US containerized imports in August increased 1.4 percent over July and 5.6 percent compared to August 2016, setting a new monthly record, according to the Global Port Tracker published monthly by the NRF and Hackett Associates. When September’s numbers are in, the publication anticipates an increase of 3.7 percent compared to September 2016. October’s imports are projected to be up 2.8 percent from October 2016 and, while somewhat lower than the August number, October imports will be one of the highest in the past 17 years.

The NRF said strong consumer demand will result in calendar year 2017 retail sales increasing between 3.2 and 3.8 percent over 2016. Holiday sales this season will be 3.6 and 4 percent higher than last year. “Consumers are buying more, and everybody from dockworkers to truck drivers is trying to keep up. We hope this is a sign of a strong holiday season for retailers, shoppers and our nation’s economy,” said Jonathan Gold, NRF’s vice president for supply chain and customs policy.

Despite record import volumes, spot rates from China to the US during the July-October peak-shipping season have actually gone down. “The Shanghai Containerized Freight Index has  fallen by 20 percent since the end of June, and is now in line with last year’s levels,” reflecting gross capacity growth, according to a Sept. 29 analysis of the financial performance of Maersk Line, the world’s largest container line, by Jeffries.

Jeffries said the outlook for the liner industry in the fourth quarter is “relatively uncertain.” Global growth in the container shipping industry’s capacity in the fourth quarter will be 4 percent,while demand will diminish somewhat in November and December in the normal post-holiday lull. Imports from Asia will come under further pressure because China is expected to continue closing dozens of factories in order to reduce air pollution.

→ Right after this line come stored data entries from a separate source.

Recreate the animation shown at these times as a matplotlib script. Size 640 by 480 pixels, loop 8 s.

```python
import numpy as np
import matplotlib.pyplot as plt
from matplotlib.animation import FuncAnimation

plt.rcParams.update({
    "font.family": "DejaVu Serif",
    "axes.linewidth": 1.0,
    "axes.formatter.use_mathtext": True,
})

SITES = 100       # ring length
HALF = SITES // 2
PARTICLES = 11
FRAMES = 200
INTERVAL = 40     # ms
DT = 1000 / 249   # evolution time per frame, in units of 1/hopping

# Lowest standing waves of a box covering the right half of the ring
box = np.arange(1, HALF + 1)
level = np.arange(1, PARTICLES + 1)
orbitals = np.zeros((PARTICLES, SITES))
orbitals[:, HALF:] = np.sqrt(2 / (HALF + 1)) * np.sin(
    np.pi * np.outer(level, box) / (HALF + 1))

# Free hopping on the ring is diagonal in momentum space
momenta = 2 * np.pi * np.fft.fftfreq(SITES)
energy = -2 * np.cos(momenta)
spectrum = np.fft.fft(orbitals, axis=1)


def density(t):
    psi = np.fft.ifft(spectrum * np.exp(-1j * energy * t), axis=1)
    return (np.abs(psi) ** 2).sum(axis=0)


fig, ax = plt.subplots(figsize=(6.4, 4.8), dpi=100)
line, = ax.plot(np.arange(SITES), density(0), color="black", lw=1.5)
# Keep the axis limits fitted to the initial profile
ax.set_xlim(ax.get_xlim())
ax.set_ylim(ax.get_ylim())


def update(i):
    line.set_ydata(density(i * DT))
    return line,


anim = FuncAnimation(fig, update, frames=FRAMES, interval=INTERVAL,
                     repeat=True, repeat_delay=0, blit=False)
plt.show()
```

On the other hand, US imports from Asia for the rest of the year will be about what is expected as the peak season winds down, said Eytan Buchman, vice president of marketing at Freightos. “Based on demand we’re seeing on the Freightos Marketplace, we do anticipate that shipping volumes will stay fairly consistent, preventing rates from dropping too much further,” he said.

Global Port Tracker projects that US containerized imports in November will drop 1.7 percent year-over-year but December’s imports will be up 1.3 percent.

The freight rate outlook early next year when carriers and their customers hold service contract negotiations in the March-May contracting period in the eastbound Pacific should be less chaotic than it was this past spring. Carriers and BCOs were in the throes of the April 1 global restructuring of the vessel-sharing alliances, which were reduced from four smaller alliances to three larger ones. “Unlike contract negotiations in 2016, new alliance formation, carrier consolidation and lessons learned from the second half of 2016 may help carriers bolster rates,” Buchman said.

Continued growth in global capacity, though, could limit carriers’ ability to negotiate significantly higher service contract rates in the eastbound Pacific next spring. Jeffries noted that capacity in the fourth quarter will increase 2.2 percent, with additional vessel deliveries scheduled for early 2018. Supply and demand balance will therefore be affected largely by how much capacity carriers idle during the slack winter months. Jeffries cited an Alphaliner report that stated idle capacity should increase from 1.7 percent today to 6 to 7 percent in January,  if carriers hope to match underlying demand growth of 4 percent in the first half of 2018.

US import volumes in January and February will be compared to the 2017 Chinese New Year, which was earlier than usual. That resulted in strong import growth in January ahead of the closing of factories in Asia for the celebrations, and then a drop in imports in February when factories were closed for part of the month. With a later lunar New Year in 2018, Global Port  Tracker projects that imports in January will decline by 2 percent compared to January 2017, while February imports will increase 10 percent year over year.